[Given records]
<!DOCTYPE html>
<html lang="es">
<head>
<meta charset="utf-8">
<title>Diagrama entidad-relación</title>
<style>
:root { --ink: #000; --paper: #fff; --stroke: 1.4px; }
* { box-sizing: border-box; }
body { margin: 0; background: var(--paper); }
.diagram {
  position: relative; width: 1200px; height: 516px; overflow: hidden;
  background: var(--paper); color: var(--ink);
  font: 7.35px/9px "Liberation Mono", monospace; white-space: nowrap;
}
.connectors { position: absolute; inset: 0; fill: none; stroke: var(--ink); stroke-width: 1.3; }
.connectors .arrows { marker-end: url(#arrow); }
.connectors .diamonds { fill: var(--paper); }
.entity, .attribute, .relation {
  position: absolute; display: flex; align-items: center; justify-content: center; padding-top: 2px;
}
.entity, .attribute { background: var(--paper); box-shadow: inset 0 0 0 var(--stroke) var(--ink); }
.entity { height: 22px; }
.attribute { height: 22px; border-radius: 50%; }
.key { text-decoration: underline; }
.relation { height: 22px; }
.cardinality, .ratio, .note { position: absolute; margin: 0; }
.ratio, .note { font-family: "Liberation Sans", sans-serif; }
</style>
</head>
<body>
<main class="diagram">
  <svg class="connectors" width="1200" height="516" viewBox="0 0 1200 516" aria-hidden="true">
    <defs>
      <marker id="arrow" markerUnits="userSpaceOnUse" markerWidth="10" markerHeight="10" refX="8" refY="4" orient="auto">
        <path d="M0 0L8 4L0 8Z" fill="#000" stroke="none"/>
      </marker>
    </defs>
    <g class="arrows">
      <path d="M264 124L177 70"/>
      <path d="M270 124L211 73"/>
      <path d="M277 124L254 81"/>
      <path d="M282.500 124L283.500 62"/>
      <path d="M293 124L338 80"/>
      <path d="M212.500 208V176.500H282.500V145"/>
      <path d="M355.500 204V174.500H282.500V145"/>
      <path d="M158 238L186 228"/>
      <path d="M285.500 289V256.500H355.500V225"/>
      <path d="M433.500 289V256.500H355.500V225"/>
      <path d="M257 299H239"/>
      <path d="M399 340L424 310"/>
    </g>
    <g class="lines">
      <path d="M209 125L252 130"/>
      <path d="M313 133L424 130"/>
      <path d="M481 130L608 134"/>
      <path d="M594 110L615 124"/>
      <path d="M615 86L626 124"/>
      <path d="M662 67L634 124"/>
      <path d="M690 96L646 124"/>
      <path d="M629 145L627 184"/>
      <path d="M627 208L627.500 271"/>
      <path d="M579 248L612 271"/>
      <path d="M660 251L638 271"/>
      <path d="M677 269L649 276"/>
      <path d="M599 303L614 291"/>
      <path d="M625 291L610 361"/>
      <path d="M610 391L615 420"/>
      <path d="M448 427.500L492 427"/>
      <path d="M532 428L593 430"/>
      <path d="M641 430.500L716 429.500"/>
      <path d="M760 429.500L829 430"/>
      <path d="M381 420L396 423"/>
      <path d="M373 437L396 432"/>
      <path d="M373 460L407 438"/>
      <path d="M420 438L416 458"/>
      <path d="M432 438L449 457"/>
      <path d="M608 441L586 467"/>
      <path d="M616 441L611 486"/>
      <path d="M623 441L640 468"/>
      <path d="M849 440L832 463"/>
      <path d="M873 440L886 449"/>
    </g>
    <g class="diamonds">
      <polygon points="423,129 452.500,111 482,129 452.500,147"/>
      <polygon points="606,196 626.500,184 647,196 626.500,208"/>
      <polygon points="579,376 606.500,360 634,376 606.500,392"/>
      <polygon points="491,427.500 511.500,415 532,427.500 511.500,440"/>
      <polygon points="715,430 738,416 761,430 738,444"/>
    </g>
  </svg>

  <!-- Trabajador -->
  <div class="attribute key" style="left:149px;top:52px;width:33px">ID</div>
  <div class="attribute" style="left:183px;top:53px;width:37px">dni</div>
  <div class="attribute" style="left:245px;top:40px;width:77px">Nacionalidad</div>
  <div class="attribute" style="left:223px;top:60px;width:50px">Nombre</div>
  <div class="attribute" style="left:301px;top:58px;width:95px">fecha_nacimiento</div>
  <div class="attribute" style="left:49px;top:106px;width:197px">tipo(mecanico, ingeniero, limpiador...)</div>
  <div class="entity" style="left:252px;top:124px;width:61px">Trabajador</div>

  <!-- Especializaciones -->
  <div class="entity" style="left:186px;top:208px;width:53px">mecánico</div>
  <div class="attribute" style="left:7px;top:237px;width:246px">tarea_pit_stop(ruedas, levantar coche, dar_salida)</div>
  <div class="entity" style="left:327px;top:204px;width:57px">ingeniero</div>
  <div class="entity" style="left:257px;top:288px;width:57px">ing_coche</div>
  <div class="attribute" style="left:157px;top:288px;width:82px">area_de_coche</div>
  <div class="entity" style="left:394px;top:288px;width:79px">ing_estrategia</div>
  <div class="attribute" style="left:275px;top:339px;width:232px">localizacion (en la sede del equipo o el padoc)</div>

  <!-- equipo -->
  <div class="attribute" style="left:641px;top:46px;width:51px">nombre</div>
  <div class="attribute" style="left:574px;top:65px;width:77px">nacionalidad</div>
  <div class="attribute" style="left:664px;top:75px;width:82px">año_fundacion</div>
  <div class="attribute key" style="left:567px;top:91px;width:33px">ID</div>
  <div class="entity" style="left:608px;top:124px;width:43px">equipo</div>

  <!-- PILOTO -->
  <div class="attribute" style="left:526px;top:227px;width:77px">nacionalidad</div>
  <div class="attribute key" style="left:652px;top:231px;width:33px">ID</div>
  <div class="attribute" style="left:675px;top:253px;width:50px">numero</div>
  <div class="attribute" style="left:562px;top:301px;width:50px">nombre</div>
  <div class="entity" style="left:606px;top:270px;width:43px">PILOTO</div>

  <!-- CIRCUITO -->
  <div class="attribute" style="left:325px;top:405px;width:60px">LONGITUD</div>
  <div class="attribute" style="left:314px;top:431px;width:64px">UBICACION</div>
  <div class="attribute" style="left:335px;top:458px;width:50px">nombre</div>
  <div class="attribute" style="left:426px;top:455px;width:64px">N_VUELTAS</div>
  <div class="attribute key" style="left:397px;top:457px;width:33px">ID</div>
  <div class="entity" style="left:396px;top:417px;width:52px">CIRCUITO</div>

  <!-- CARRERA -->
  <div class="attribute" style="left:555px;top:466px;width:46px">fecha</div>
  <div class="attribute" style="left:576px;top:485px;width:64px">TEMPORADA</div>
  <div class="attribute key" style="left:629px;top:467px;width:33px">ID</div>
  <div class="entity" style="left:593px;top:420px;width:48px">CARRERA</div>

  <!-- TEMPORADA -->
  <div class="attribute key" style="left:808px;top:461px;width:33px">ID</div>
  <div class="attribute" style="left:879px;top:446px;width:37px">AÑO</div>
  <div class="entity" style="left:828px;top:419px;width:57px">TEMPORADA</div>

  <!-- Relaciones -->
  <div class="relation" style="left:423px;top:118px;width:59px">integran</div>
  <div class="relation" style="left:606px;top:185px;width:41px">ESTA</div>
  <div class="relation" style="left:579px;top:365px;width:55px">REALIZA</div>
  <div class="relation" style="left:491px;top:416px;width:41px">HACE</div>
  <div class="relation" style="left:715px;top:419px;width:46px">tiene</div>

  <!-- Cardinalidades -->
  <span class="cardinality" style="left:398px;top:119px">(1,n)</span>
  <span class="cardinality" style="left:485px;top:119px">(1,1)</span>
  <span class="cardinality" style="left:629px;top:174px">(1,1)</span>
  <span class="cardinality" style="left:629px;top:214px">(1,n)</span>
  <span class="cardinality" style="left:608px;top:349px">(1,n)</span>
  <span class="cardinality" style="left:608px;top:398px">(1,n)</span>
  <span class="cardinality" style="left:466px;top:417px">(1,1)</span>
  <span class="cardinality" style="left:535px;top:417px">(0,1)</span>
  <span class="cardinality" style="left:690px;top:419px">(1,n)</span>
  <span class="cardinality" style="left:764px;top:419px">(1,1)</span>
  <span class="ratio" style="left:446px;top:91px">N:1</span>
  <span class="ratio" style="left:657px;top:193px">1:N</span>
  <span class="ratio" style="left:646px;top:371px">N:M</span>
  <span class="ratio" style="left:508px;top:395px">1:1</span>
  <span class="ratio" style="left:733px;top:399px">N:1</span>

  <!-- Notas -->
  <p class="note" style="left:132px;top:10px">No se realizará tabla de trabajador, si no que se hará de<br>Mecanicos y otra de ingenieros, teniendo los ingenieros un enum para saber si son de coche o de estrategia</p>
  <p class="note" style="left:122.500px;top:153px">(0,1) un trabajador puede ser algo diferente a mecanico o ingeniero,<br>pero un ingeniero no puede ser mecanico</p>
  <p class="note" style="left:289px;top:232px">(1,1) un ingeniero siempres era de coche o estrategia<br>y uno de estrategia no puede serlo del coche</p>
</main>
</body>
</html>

[Work instruction] The records above should be printed exactly, please, from the first line through the line containing "background: var(--paper); color: var(--ink);", with both ends kept and nothing past it.

[Exercise answer]
<!DOCTYPE html>
<html lang="es">
<head>
<meta charset="utf-8">
<title>Diagrama entidad-relación</title>
<style>
:root { --ink: #000; --paper: #fff; --stroke: 1.4px; }
* { box-sizing: border-box; }
body { margin: 0; background: var(--paper); }
.diagram {
  position: relative; width: 1200px; height: 516px; overflow: hidden;
  background: var(--paper); color: var(--ink);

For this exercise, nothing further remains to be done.